Insiders Say The Luxor’s Days Are Numbered
One of the highest buildings on the Last Vegas Strip at the time of its official opening in 1993, the Luxor Resort & Casino remains a sight to behold and is as Vegas as Vegas gets to be. It’s so much more than just another popular Sin City attraction, even boasting what is considered to be the brightest light on earth. Its iconic Sky Beam, a cord of light that pierces the night sky from the tip of the famous pyramid, is so bright that it can be seen by air travellers as far away as Los Angeles.
But if rumour has it correctly, the iconic Luxor may not be part of the Vegas Strip and iconic skyline for much longer. According to a prominent Las Vegas insider and social media personality, MGM Resorts has been wanting to demolish the famous resort and casino for at least half a decade. Previously stopped short only by powerful Las Vegas workers’ unions, the ongoing global health crisis may just have dealt MGM the perfect hand of cards for justifying a final Luxor check-out.
Change Is Inevitable
Las Vegas has been moving steadily away from themed resorts and all-round family offerings, focusing more on adult entertainment and luxury accommodation. MGM in 2007 spent $300 million remodelling the iconic Luxor’s public areas to focus on adults instead of the original theme-park style environment.
In fact, the Luxor today looks nearly nothing like the Luxor MGM bought nearly 13 years ago. When the resort first opened, the focus was mainly on themed family-friendly entertainment, with a check-in process even involving a boat ride on an artificial river that stretched the distance between the check-in desk to the elevator riding toward the rooms. The idea of the artificial river-ride was incidentally abandoned some years later because of waiting times for the elevator having reached more than an hour due to the long delay caused by the exceptionally slow approach.

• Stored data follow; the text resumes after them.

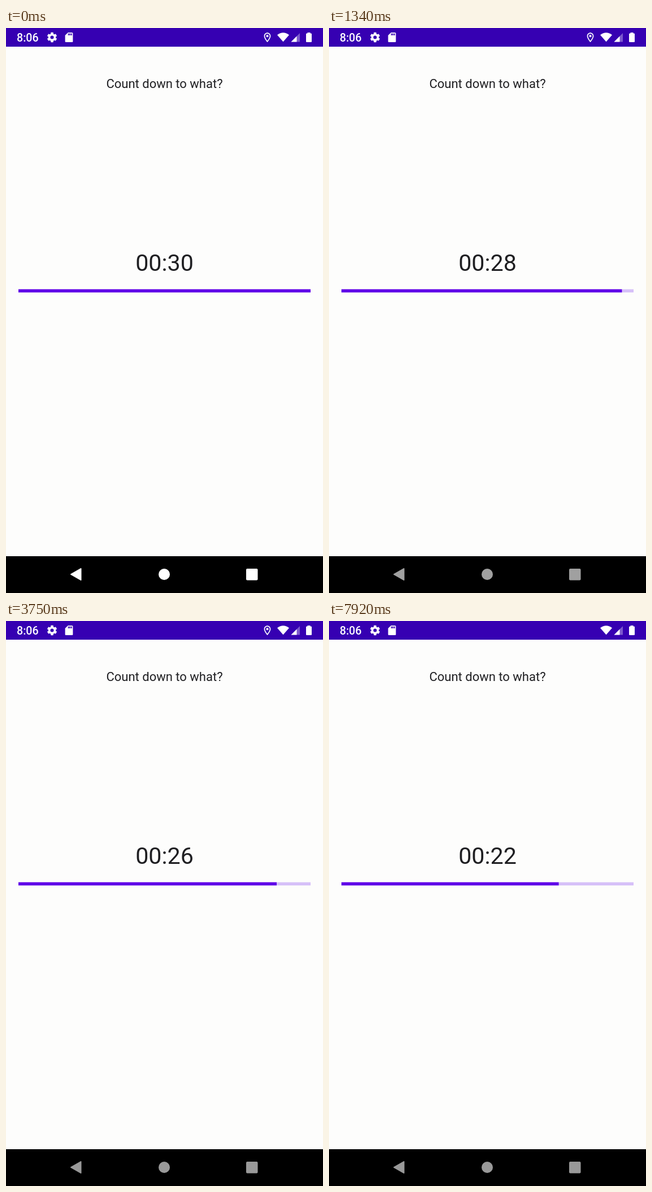
Write an HTML page with a canvas that moves like this. It is 561 px wide and 998 px high and loops after 8 s.

```html
<!DOCTYPE html>
<html lang="en">
<head>
<meta charset="utf-8">
<title>Countdown</title>
<style>
html, body { margin: 0; width: 100%; height: 100%; overflow: hidden; background: #fdfdfc; }
canvas { display: block; width: 561px; height: 998px; }
</style>
</head>
<body>
<canvas id="stage" width="561" height="998"></canvas>
<script>
const ctx = document.getElementById('stage').getContext('2d');
const LOOP = 8000;
const TOTAL = 30;
const BAR = { x: 22, y: 461.5, w: 517, h: 5.6 };
const PIN_HIDDEN_AT = 5950;
const FADE = { start: 90, length: 1500, to: 0.6 };

// [time in ms, seconds counted]
const ELAPSED = [[140, 0], [840, 0.7], [2040, 1.89], [3750, 3.48],
                 [5040, 4.87], [6710, 6.27], [8000, 7.78]];

// Icons on a 24 unit grid
const GEAR = new Path2D('M19.43 12.98c.04-.32.07-.64.07-.98s-.03-.66-.07-.98l2.11-1.65c.19-.15.24-.42.12-.64l-2-3.46c-.12-.22-.39-.3-.61-.22l-2.49 1c-.52-.4-1.08-.73-1.69-.98l-.38-2.65C14.46 2.18 14.25 2 14 2h-4c-.25 0-.46.18-.49.42l-.38 2.65c-.61.25-1.17.59-1.69.98l-2.49-1c-.23-.09-.49 0-.61.22l-2 3.46c-.13.22-.07.49.12.64l2.11 1.65c-.04.32-.07.65-.07.98s.03.66.07.98l-2.11 1.65c-.19.15-.24.42-.12.64l2 3.46c.12.22.39.3.61.22l2.49-1c.52.4 1.08.73 1.69.98l.38 2.65c.03.24.24.42.49.42h4c.25 0 .46-.18.49-.42l.38-2.65c.61-.25 1.17-.59 1.69-.98l2.49 1c.23.09.49 0 .61-.22l2-3.46c.12-.22.07-.49-.12-.64l-2.11-1.65zM12 15.5a3.5 3.5 0 1 1 0-7 3.5 3.5 0 0 1 0 7z');
const CARD = new Path2D('M18 2h-8L4 8v12c0 1.1.9 2 2 2h12c1.1 0 2-.9 2-2V4c0-1.1-.9-2-2-2zM12 8h-2V4h2zm3 0h-2V4h2zm3 0h-2V4h2z');
const PIN = new Path2D('M12 2C8.13 2 5 5.13 5 9c0 5.25 7 13 7 13s7-7.75 7-13c0-3.87-3.13-7-7-7zM7 9a5 5 0 0 1 10 0c0 2.88-2.88 7.19-5 9.88C9.92 16.21 7 11.85 7 9zM14.5 9a2.5 2.5 0 1 0-5 0 2.5 2.5 0 0 0 5 0z');

const WIFI = new Path2D('M480 12.2Q490.5 4.4 501 12.2L490.5 24.3Z');
const SIGNAL = new Path2D('M520 9V24.5H504.5Z');
const SIGNAL_FULL = new Path2D('M514.5 14.5V24.5H504.5Z');
const BACK = new Path2D('M115 965L132.5 955V975Z');

function elapsed(t) {
  if (t <= ELAPSED[0][0]) return 0;
  const i = ELAPSED.findIndex(p => p[0] >= t);
  const [t0, a] = ELAPSED[i - 1], [t1, b] = ELAPSED[i];
  return a + (b - a) * (t - t0) / (t1 - t0);
}

function rect(x, y, w, h, color) {
  ctx.fillStyle = color;
  ctx.fillRect(x, y, w, h);
}

function roundRect(x, y, w, h, r) {
  ctx.beginPath();
  ctx.roundRect(x, y, w, h, r);
  ctx.fill();
}

function text(str, x, y, size, color, align = 'center', weight = 400) {
  ctx.font = `${weight} ${size}px Roboto, sans-serif`;
  ctx.textAlign = align;
  ctx.fillStyle = color;
  ctx.fillText(str, x, y);
}

function icon(path, cx, cy, scale) {
  ctx.save();
  ctx.translate(cx, cy);
  ctx.scale(scale, scale);
  ctx.translate(-12, -12);
  ctx.fill(path, 'evenodd');
  ctx.restore();
}

function statusBar(t) {
  rect(0, 0, 561, 33, '#3600b2');
  text('8:06', 19, 24, 19.6, '#fff', 'left', 500);
  icon(GEAR, 81.5, 16.5, 0.87);
  icon(CARD, 111.5, 16.5, 0.86);
  if (t < PIN_HIDDEN_AT) icon(PIN, 462.5, 16.7, 0.84);
  ctx.fill(WIFI);
  ctx.globalAlpha = 0.35;
  ctx.fill(SIGNAL);
  ctx.globalAlpha = 1;
  ctx.fill(SIGNAL_FULL);
  ctx.fillRect(533.5, 8, 5, 3);
  roundRect(531, 9.5, 10, 15.5, 1.2);
}

function navBar(t) {
  rect(0, 933, 561, 65, '#000');
  const p = Math.min(1, Math.max(0, (t - FADE.start) / FADE.length));
  const eased = (1 - Math.cos(Math.PI * p)) / 2;
  const level = Math.round(255 * (1 - (1 - FADE.to) * eased));
  ctx.fillStyle = ctx.strokeStyle = `rgb(${level},${level},${level})`;
  ctx.lineWidth = 2;
  ctx.lineJoin = 'round';
  ctx.fill(BACK);
  ctx.stroke(BACK);
  ctx.beginPath();
  ctx.arc(280, 965, 10, 0, 2 * Math.PI);
  ctx.fill();
  roundRect(425, 955, 20.5, 20.5, 2);
}

function timer(t) {
  const left = TOTAL - elapsed(t);
  const seconds = String(Math.floor(left)).padStart(2, '0');
  text('Count down to what?', 280.5, 105.5, 22, '#1f1f22');
  text('00:' + seconds, 280.5, 429, 41.2, '#1f1f22');
  rect(BAR.x, BAR.y, BAR.w, BAR.h, '#d6c0f8');
  rect(BAR.x, BAR.y, BAR.w * left / TOTAL, BAR.h, '#6000e8');
}

function draw(now) {
  const t = now % LOOP;
  rect(0, 0, 561, 998, '#fdfdfc');
  timer(t);
  statusBar(t);
  navBar(t);
}

let start;
function tick(now) {
  start ??= now;
  draw(now - start);
  requestAnimationFrame(tick);
}
draw(0);
requestAnimationFrame(tick);
</script>
</body>
</html>
```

And the Luxor isn’t the only casino and resort “de-themed” by the casino giant. MGM’s Monte Carlo is no longer a swanky reminder of its Monaco desert Strip namesake but having been stripped of all traces of all cheesy imitations of existing themes, now resembles the type of stylish boutique hotel one would expect to see in New York or even Paris.
No Word From MGM
MGM hasn’t made any official announcement one way or the other regarding the future of the iconic Luxor. And so, for now at least, its fate remains unchanged. Only time will tell whether the Luxor’s legendary ghosts will continue to roam its passages and halls in the days and years to come.